**TASK OBJECTIVE**
Counting the line with "font-size: inherit;" as the last one, copy out the lines of the data exactly from the first onward.

Records excerpted from a collection
*** Begin section ***

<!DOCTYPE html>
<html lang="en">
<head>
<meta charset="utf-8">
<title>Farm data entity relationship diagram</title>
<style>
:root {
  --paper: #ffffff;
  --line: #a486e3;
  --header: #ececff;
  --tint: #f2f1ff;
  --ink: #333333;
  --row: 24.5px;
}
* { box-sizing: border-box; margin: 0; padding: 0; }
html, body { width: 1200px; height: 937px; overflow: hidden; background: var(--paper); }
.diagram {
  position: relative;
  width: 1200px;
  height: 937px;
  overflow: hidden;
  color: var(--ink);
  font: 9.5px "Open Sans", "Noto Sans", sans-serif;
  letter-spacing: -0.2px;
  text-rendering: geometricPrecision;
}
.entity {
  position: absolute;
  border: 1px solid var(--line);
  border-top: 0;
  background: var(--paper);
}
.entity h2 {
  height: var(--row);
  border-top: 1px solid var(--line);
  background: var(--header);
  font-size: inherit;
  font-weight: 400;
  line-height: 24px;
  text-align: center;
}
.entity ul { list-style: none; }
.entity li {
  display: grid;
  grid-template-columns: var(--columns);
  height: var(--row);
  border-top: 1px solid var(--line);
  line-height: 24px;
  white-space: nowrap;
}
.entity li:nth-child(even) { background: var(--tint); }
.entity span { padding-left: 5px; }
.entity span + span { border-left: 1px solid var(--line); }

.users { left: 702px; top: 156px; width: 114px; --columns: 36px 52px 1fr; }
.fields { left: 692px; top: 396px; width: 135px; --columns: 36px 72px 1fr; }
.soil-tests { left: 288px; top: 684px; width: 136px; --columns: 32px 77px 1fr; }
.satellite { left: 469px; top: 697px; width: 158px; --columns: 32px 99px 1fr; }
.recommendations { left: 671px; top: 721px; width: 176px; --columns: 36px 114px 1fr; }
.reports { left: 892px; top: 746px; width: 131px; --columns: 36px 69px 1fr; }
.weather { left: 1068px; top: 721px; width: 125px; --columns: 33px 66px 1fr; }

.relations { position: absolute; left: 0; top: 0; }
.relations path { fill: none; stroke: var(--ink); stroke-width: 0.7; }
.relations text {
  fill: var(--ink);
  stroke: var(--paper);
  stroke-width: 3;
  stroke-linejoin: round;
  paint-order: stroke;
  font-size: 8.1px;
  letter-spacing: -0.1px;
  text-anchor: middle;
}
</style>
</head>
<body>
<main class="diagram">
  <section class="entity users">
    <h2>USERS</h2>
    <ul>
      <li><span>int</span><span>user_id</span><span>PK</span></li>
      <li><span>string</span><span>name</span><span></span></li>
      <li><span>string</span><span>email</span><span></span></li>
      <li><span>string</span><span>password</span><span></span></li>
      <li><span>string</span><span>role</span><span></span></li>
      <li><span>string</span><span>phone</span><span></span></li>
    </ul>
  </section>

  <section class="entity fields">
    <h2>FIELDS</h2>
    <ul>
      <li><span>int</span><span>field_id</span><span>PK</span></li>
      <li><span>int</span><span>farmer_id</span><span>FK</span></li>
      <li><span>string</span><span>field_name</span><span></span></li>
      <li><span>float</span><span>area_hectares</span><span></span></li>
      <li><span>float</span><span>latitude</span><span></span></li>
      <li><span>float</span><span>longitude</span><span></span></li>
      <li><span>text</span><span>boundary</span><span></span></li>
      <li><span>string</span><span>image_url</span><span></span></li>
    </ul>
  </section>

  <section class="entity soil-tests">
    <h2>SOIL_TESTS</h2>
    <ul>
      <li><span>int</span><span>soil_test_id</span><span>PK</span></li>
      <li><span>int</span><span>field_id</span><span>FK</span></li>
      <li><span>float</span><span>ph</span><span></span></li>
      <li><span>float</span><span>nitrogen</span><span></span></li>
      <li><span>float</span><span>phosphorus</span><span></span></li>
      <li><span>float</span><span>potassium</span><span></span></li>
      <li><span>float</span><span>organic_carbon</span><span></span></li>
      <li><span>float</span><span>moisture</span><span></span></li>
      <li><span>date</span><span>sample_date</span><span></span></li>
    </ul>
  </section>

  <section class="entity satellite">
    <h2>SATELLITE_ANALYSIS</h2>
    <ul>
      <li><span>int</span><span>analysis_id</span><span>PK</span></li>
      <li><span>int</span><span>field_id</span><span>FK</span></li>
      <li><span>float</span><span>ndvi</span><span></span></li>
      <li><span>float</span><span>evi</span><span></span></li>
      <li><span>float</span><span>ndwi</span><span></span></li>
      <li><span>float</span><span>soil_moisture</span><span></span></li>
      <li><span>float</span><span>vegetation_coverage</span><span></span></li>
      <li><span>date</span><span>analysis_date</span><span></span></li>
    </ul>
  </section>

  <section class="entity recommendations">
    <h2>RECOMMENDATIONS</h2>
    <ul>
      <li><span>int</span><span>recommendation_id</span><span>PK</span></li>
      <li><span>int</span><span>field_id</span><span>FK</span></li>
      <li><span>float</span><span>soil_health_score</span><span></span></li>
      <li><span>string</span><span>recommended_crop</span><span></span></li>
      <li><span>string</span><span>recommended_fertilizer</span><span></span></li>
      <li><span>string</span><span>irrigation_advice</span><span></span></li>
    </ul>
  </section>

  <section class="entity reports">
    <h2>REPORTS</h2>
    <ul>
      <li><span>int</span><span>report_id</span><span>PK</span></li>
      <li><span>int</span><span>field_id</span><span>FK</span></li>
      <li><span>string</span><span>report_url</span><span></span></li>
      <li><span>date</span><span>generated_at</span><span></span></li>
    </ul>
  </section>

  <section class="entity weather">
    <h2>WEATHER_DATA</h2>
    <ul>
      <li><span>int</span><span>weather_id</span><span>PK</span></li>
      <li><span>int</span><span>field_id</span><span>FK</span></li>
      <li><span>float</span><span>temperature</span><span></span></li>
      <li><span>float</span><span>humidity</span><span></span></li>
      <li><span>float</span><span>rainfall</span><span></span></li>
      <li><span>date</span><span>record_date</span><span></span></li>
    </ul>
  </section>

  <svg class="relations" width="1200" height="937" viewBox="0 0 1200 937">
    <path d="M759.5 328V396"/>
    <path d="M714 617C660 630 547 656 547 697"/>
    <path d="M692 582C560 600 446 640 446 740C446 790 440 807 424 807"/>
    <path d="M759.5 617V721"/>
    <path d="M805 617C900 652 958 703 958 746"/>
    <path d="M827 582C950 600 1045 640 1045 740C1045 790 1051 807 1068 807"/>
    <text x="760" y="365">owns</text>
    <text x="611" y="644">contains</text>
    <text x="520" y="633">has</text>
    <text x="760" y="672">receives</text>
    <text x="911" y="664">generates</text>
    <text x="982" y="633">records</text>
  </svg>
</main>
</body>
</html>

*** End section ***

**ANSWER**
<!DOCTYPE html>
<html lang="en">
<head>
<meta charset="utf-8">
<title>Farm data entity relationship diagram</title>
<style>
:root {
  --paper: #ffffff;
  --line: #a486e3;
  --header: #ececff;
  --tint: #f2f1ff;
  --ink: #333333;
  --row: 24.5px;
}
* { box-sizing: border-box; margin: 0; padding: 0; }
html, body { width: 1200px; height: 937px; overflow: hidden; background: var(--paper); }
.diagram {
  position: relative;
  width: 1200px;
  height: 937px;
  overflow: hidden;
  color: var(--ink);
  font: 9.5px "Open Sans", "Noto Sans", sans-serif;
  letter-spacing: -0.2px;
  text-rendering: geometricPrecision;
}
.entity {
  position: absolute;
  border: 1px solid var(--line);
  border-top: 0;
  background: var(--paper);
}
.entity h2 {
  height: var(--row);
  border-top: 1px solid var(--line);
  background: var(--header);
  font-size: inherit;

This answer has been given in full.